Given the fluctuations and change that will take place within an organization, who is to say what can define a strong or a weak culture? An enterprise will be comprised of a variety of different personalities and character types, so how should culture be viewed in a professional setting?
Here is a list of reasons why you should aim to have a strong company culture.
Company culture above all else can be deduced to the concept of accountability. From the very top of the business hierarchy to a president or CEO down to the assistants and interns, each and every individual must be responsible for their actions. That has to then extend to actions occurring once an infringement or error has caused the brand harm, a system of approach that tells those inside and outside the company that no one is above reproach.
The idea that decision makers can be making crucial decisions behind closed doors as secrets and deceits occur in the shadows will only deride confidence in a business. Having complete transparency where individuals outline their processes and are forced to justify their decisions helps to breakdown these barriers that will emerge over the course of time.
A strong company culture is not merely a PR exercise aimed to look good on a poster or for a short promotional video campaign. It is implemented because it will often be a key contributor to garnering more support from consumers and investors alike as staff members are empowered to carry out their role with expertise and confidence.
Motivation is rarely a requirement that needs additional focus when all members have bought in to the same goals and objectives brought about by the company at large. This is not something that can be fostered without a strong degree of authenticity from all parties.
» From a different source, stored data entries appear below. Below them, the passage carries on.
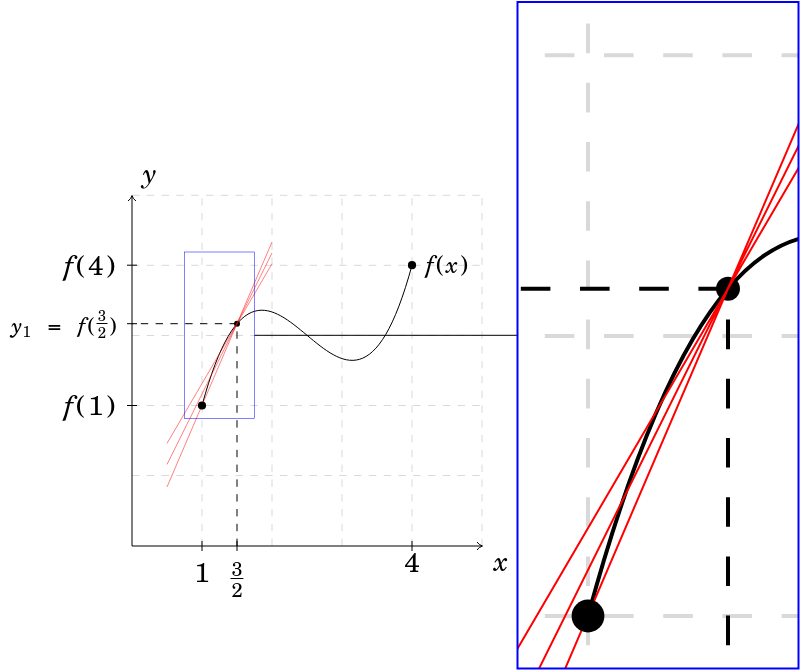
<!DOCTYPE html>
<html lang="en">
<head>
<meta charset="utf-8">
<title>Secant and tangent lines of f(x)</title>
<style>
:root {
  --paper: #fff;
  --ink: #000;
  --grid: #d9d9d9;
  --secant: #f00;
  --frame: #00f;
}
* { box-sizing: border-box; }
body { margin: 0; background: var(--paper); overflow: hidden; }
.figure {
  position: relative; width: 802px; height: 672px; margin: 0; overflow: hidden;
  color: var(--ink); font-family: "TeX Gyre Schola", "Liberation Serif", serif;
}
.plot { position: absolute; inset: 0; display: block; fill: none; stroke: var(--ink); }
.grid { stroke: var(--grid); stroke-dasharray: 7.4; }
.guide { stroke-dasharray: 7.4; }
.secant { stroke: var(--secant); stroke-width: .5; }
.point { fill: var(--ink); stroke: none; }
.frame { stroke: var(--frame); }
.label {
  position: absolute; transform: translate(-50%, -50%);
  font-size: 28px; line-height: 1; white-space: nowrap;
}
.value { letter-spacing: 2.5px; }
.curve-name { font-size: 24px; letter-spacing: 2px; }
.fraction { display: inline-flex; flex-direction: column; align-items: center; font-size: 20px; line-height: 17px; }
.fraction span:first-child { border-bottom: 1px solid; padding: 0 1px 1px; }
.fraction span:last-child { padding-top: 2px; }
.equation { display: flex; justify-content: space-between; align-items: center; width: 105px; font-size: 22px; }
.equation sub { font-size: 15px; line-height: 0; vertical-align: -4px; }
.equation .call { display: flex; align-items: center; gap: 2px; }
.equation .fraction { font-size: 15px; line-height: 13px; }
</style>
</head>
<body>
<figure class="figure">
  <svg class="plot" width="802" height="672" viewBox="0 0 802 672" role="img" aria-label="Graph of f(x) with lines through the point at three halves and an enlarged detail">
    <defs>
      <clipPath id="detail-area"><rect x="517.5" y="2" width="281" height="666.5"/></clipPath>
      <g id="graph">
        <g class="grid">
          <path d="M132 475.5H482M132 405.5H482M132 335.5H482M132 265.3H482M132 195.3H482"/>
          <path d="M202 546V195M272 546V195M342 546V195M412 546V195M482 546V195"/>
        </g>
        <path class="guide" d="M237 323.7H132M237 546V323.7"/>
        <path class="curve" d="M202 405.5C272 148.5 342 522 412 265.2"/>
        <circle class="point" cx="237" cy="323.7" r="3"/>
        <path class="secant" d="M167 487L272 242M167 464.5L272 253M167 443.4L272 263.8"/>
        <circle class="point" cx="202" cy="405.5" r="4.1"/>
        <circle class="point" cx="412" cy="265.2" r="4.1"/>
      </g>
    </defs>

    <use href="#graph"/>
    <g class="axes">
      <path d="M132 546V196M132 546H482"/>
      <path d="M128 201Q131 199 132 195.5Q133 199 136 201M477 542Q479 545 482.5 546Q479 547 477 550"/>
      <path d="M127 265.2H137M127 323.7H137M127 405.5H137M202 541V551M237 541V551M412 541V551"/>
    </g>
    <rect class="frame" x="184.4" y="252" width="70.2" height="166.6" stroke-width=".5"/>
    <path class="connector" d="M254.6 335.3H517.5"/>

    <g class="detail" clip-path="url(#detail-area)">
      <use href="#graph" transform="translate(-220 -1006) scale(4)"/>
    </g>
    <rect class="frame" x="517.5" y="2" width="281" height="666.5" stroke-width="2"/>
  </svg>

  <i class="label" style="left:150px;top:172px">y</i>
  <i class="label" style="left:501px;top:560px">x</i>
  <span class="label value" style="left:91px;top:264px"><i>f</i>(4)</span>
  <span class="label value" style="left:91px;top:404px"><i>f</i>(1)</span>
  <span class="label equation" style="left:64px;top:324px">
    <span><i>y</i><sub>1</sub></span>
    <span>=</span>
    <span class="call"><i>f</i><span>(</span><span class="fraction"><span>3</span><span>2</span></span><span>)</span></span>
  </span>
  <span class="label curve-name" style="left:448px;top:264px"><i>f</i>(<i>x</i>)</span>
  <span class="label" style="left:202px;top:571px">1</span>
  <span class="label fraction" style="left:237px;top:579px;font-size:20px;line-height:17px"><span>3</span><span>2</span></span>
  <span class="label" style="left:412px;top:561px">4</span>
</figure>
</body>
</html>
Whilst a marketing department can be heading in one direction with client liaisons and IT teams heading in another, a dysfunctional company culture can breakdown an operation. The opposite scenario provides clarity of vision where processes are aligned from the top to bottom where each member of staff has a clear guideline to their roles and responsibilities. Much of this can be viewed tangibly with modes of communication, from meetings to one-on-one talks – all designed around a coherent outcome.